# TASK GOAL
Please return every line below that contains the string "rect".

+===+

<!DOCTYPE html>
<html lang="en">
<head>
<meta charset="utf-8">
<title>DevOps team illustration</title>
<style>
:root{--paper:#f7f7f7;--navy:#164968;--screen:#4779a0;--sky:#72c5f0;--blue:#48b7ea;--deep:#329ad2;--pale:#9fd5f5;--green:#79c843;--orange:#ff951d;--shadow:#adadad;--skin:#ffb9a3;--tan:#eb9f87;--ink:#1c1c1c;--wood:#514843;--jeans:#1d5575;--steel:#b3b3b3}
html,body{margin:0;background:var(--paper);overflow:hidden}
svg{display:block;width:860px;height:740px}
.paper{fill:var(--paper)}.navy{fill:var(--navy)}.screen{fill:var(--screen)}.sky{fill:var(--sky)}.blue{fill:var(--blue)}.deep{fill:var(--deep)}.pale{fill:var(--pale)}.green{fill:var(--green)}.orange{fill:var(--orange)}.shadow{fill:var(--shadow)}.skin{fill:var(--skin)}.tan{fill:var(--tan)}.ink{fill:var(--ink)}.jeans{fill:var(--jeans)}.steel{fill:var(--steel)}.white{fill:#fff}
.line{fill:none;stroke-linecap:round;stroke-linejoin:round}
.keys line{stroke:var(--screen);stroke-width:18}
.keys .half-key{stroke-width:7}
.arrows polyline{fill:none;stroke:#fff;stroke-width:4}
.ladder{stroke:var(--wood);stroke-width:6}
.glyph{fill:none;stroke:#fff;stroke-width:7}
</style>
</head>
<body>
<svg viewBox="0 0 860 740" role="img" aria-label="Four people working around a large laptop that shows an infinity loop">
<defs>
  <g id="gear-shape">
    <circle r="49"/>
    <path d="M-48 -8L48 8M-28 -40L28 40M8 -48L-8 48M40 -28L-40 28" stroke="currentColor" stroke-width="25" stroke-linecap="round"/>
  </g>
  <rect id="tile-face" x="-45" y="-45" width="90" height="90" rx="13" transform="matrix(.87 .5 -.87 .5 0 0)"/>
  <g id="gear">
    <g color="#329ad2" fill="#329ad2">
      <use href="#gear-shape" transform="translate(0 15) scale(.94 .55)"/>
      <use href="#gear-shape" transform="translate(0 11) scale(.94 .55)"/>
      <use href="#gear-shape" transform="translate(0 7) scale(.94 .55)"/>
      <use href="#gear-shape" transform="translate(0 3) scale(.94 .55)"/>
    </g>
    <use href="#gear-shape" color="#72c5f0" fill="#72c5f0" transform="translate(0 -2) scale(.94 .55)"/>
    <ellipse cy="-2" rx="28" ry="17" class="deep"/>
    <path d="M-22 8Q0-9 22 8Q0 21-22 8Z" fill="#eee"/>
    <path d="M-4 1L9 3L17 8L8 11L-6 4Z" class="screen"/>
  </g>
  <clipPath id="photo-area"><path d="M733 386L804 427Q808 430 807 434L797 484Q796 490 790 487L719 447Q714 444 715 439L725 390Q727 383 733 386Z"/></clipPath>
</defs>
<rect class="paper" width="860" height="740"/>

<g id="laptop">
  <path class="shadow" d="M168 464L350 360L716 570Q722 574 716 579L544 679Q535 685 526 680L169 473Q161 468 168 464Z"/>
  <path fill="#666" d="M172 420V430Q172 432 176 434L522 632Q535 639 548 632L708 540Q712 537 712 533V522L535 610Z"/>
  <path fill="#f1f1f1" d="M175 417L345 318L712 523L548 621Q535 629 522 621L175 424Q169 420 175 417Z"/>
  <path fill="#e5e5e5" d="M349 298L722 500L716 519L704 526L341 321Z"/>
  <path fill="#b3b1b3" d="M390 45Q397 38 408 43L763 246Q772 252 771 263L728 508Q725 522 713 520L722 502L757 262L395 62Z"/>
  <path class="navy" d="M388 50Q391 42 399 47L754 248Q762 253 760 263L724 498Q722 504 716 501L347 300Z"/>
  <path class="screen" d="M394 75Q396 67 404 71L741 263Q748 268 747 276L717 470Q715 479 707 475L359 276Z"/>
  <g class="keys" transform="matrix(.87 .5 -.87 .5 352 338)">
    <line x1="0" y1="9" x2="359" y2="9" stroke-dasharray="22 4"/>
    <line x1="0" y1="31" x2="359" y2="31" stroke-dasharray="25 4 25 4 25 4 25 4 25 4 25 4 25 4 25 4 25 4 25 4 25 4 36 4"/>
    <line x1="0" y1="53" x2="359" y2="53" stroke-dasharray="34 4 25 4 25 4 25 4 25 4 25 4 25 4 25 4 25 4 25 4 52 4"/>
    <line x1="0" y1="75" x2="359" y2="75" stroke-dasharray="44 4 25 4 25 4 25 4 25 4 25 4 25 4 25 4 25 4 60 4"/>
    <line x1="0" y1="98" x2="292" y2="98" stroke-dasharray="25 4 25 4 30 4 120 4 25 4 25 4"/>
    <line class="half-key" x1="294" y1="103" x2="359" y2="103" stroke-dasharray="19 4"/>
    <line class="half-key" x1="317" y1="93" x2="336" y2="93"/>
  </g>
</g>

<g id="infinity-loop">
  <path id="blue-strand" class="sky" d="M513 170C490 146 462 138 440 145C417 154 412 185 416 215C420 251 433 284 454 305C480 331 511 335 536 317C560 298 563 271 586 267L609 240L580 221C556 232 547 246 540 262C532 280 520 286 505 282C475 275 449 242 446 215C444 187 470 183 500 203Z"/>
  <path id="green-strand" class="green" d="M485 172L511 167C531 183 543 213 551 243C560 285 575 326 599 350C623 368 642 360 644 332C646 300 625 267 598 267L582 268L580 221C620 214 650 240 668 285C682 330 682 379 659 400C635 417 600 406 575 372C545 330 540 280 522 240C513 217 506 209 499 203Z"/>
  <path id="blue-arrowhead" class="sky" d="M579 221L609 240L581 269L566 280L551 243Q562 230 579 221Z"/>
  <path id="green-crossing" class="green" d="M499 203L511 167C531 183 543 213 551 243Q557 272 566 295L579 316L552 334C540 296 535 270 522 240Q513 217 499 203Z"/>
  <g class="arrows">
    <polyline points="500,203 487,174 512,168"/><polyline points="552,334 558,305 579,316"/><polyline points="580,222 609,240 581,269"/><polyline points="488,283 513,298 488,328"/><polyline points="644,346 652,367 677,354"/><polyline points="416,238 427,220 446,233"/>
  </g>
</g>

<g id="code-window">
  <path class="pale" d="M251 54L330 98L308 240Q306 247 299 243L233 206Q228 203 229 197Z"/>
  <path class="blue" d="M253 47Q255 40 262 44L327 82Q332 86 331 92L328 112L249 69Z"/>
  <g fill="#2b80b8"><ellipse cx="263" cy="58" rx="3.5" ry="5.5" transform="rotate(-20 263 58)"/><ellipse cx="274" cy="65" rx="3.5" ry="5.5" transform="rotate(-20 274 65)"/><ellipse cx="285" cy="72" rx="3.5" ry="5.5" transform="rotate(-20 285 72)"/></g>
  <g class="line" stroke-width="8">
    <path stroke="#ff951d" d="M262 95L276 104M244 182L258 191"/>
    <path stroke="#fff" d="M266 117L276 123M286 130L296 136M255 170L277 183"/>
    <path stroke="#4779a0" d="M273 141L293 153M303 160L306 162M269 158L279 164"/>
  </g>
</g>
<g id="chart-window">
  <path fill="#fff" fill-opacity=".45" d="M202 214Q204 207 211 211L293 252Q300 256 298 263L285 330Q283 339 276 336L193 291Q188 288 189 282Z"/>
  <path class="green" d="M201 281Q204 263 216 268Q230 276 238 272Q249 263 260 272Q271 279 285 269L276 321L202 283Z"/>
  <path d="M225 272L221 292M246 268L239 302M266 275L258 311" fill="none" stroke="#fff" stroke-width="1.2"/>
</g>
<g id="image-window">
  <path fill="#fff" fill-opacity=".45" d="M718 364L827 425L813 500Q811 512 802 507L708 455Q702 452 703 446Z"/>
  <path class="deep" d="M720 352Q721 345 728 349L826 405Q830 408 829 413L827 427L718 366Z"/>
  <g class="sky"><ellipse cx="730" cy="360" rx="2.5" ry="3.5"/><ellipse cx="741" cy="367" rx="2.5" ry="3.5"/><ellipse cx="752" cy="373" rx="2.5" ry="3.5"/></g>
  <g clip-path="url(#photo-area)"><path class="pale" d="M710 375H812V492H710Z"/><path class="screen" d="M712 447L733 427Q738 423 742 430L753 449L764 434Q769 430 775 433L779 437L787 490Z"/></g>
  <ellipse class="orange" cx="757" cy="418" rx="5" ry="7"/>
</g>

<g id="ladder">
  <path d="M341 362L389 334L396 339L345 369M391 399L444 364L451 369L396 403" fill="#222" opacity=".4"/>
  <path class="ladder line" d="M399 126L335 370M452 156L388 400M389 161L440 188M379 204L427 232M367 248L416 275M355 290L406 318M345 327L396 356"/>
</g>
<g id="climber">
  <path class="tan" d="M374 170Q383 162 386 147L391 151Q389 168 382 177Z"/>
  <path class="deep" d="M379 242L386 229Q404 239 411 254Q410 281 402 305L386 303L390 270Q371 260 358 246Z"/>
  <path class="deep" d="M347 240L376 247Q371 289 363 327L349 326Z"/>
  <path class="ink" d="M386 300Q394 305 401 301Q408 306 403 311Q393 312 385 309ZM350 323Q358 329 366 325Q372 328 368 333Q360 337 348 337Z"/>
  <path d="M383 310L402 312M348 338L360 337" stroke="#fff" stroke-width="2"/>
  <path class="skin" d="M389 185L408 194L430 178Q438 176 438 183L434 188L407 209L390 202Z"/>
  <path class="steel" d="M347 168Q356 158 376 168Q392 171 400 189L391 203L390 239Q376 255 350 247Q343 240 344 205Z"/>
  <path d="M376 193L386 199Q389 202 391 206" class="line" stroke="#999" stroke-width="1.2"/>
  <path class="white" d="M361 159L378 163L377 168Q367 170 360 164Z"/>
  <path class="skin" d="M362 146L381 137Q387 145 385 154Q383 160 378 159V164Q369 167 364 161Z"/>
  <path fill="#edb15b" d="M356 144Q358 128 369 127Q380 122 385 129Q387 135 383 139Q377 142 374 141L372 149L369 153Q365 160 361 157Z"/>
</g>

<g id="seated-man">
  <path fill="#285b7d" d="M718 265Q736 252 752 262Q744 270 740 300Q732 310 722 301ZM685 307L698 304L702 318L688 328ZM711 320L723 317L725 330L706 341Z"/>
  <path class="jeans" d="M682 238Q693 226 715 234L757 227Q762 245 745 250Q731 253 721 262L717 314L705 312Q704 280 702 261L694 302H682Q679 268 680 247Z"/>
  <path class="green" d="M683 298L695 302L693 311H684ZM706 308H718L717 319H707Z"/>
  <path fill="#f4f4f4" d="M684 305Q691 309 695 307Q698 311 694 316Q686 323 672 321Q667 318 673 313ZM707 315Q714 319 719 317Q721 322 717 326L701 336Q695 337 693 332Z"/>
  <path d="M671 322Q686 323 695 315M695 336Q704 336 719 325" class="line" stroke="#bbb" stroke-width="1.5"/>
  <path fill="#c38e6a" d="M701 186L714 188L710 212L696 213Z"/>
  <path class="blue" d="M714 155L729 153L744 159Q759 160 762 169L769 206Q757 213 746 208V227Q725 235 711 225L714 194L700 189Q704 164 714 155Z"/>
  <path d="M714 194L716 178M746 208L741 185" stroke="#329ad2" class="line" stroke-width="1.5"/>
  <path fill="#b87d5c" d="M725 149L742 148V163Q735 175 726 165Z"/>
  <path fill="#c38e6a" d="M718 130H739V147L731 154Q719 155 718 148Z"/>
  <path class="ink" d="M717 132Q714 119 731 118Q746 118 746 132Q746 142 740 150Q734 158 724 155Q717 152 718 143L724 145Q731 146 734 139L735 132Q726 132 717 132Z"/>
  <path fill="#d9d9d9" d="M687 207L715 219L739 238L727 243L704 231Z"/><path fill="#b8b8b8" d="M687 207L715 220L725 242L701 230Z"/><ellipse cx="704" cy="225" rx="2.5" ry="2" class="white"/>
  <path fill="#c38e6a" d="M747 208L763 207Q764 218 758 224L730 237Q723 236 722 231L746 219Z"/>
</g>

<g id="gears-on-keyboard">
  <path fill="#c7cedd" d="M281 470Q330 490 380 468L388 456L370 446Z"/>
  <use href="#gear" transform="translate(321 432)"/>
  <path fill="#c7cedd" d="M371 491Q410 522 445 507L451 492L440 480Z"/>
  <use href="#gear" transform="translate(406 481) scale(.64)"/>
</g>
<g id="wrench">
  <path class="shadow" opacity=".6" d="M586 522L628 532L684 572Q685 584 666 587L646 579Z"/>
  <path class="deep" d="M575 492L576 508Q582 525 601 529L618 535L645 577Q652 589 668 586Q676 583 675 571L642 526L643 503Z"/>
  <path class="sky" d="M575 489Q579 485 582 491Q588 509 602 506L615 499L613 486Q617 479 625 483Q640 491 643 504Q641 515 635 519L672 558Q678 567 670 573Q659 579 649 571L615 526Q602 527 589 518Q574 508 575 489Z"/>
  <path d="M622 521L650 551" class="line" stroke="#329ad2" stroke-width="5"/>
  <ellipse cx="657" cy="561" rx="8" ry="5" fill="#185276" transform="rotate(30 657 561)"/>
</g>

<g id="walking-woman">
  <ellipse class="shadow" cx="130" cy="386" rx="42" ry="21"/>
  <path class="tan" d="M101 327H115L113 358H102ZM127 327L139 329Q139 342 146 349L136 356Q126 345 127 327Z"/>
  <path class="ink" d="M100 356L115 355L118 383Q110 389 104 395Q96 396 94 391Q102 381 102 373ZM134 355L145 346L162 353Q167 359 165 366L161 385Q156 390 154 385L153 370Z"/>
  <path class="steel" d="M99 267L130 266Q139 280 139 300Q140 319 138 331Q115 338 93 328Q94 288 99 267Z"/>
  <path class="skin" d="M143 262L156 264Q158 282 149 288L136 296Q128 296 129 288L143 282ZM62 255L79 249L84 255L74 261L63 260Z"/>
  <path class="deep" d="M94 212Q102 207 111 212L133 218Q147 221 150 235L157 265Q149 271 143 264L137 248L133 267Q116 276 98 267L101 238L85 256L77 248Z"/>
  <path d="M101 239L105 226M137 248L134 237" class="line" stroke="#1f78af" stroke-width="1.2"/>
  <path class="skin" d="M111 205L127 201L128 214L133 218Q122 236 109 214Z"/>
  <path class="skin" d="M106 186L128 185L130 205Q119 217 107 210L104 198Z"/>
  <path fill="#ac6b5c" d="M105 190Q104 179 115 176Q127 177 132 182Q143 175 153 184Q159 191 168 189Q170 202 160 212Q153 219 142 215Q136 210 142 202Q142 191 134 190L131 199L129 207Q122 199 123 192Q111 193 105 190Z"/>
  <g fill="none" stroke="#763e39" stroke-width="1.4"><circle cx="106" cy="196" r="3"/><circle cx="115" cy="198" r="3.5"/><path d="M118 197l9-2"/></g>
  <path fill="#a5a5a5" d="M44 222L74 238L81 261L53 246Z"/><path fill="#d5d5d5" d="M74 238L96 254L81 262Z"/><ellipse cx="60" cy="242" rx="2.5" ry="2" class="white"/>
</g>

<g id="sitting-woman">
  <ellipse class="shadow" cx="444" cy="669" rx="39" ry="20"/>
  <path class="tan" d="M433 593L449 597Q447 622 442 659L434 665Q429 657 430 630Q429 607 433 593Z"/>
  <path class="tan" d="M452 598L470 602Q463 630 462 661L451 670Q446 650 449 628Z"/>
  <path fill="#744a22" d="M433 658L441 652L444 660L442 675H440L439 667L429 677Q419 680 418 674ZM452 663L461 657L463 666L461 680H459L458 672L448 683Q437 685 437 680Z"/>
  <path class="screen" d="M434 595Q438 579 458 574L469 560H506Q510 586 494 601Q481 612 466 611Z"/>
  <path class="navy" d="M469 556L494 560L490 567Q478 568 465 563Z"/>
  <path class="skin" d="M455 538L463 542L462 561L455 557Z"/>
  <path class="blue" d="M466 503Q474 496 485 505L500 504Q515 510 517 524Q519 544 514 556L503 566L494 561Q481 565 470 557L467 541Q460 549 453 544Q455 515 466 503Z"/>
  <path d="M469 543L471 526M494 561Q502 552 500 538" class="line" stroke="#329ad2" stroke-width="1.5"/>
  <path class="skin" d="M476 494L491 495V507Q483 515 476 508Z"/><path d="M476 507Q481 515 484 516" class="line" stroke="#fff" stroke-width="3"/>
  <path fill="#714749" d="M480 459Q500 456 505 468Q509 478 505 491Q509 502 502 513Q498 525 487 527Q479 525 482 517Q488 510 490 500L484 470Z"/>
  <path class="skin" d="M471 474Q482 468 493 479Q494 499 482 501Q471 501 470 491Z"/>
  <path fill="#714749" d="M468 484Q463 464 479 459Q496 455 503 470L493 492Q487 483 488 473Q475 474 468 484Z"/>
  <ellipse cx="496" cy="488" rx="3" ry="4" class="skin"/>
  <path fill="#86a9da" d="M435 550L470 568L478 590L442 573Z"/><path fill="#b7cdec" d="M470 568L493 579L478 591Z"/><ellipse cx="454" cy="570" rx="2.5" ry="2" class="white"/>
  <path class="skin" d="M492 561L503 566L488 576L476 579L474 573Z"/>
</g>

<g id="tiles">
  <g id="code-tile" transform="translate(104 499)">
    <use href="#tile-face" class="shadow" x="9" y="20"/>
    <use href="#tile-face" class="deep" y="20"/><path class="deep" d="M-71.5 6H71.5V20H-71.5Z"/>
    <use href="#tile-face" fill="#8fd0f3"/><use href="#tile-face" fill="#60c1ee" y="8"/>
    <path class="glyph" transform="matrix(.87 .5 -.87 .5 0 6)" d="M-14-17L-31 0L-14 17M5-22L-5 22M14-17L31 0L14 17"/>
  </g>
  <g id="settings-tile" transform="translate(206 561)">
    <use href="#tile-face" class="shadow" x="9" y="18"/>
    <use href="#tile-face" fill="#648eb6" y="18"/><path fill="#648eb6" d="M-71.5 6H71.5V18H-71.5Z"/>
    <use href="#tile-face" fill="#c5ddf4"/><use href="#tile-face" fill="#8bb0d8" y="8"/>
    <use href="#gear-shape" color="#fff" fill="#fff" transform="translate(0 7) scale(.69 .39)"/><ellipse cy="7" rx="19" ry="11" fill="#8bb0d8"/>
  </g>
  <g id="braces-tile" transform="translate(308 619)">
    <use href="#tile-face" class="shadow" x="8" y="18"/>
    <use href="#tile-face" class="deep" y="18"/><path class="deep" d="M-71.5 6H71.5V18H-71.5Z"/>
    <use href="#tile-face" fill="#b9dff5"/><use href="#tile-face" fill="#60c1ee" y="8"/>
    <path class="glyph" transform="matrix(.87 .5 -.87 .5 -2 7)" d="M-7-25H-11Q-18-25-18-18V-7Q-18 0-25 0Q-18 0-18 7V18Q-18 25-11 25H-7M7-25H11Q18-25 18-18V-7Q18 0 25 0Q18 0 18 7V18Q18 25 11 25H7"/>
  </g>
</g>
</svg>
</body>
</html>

+===+

# YOUR RESPONSE
  <rect id="tile-face" x="-45" y="-45" width="90" height="90" rx="13" transform="matrix(.87 .5 -.87 .5 0 0)"/>
<rect class="paper" width="860" height="740"/>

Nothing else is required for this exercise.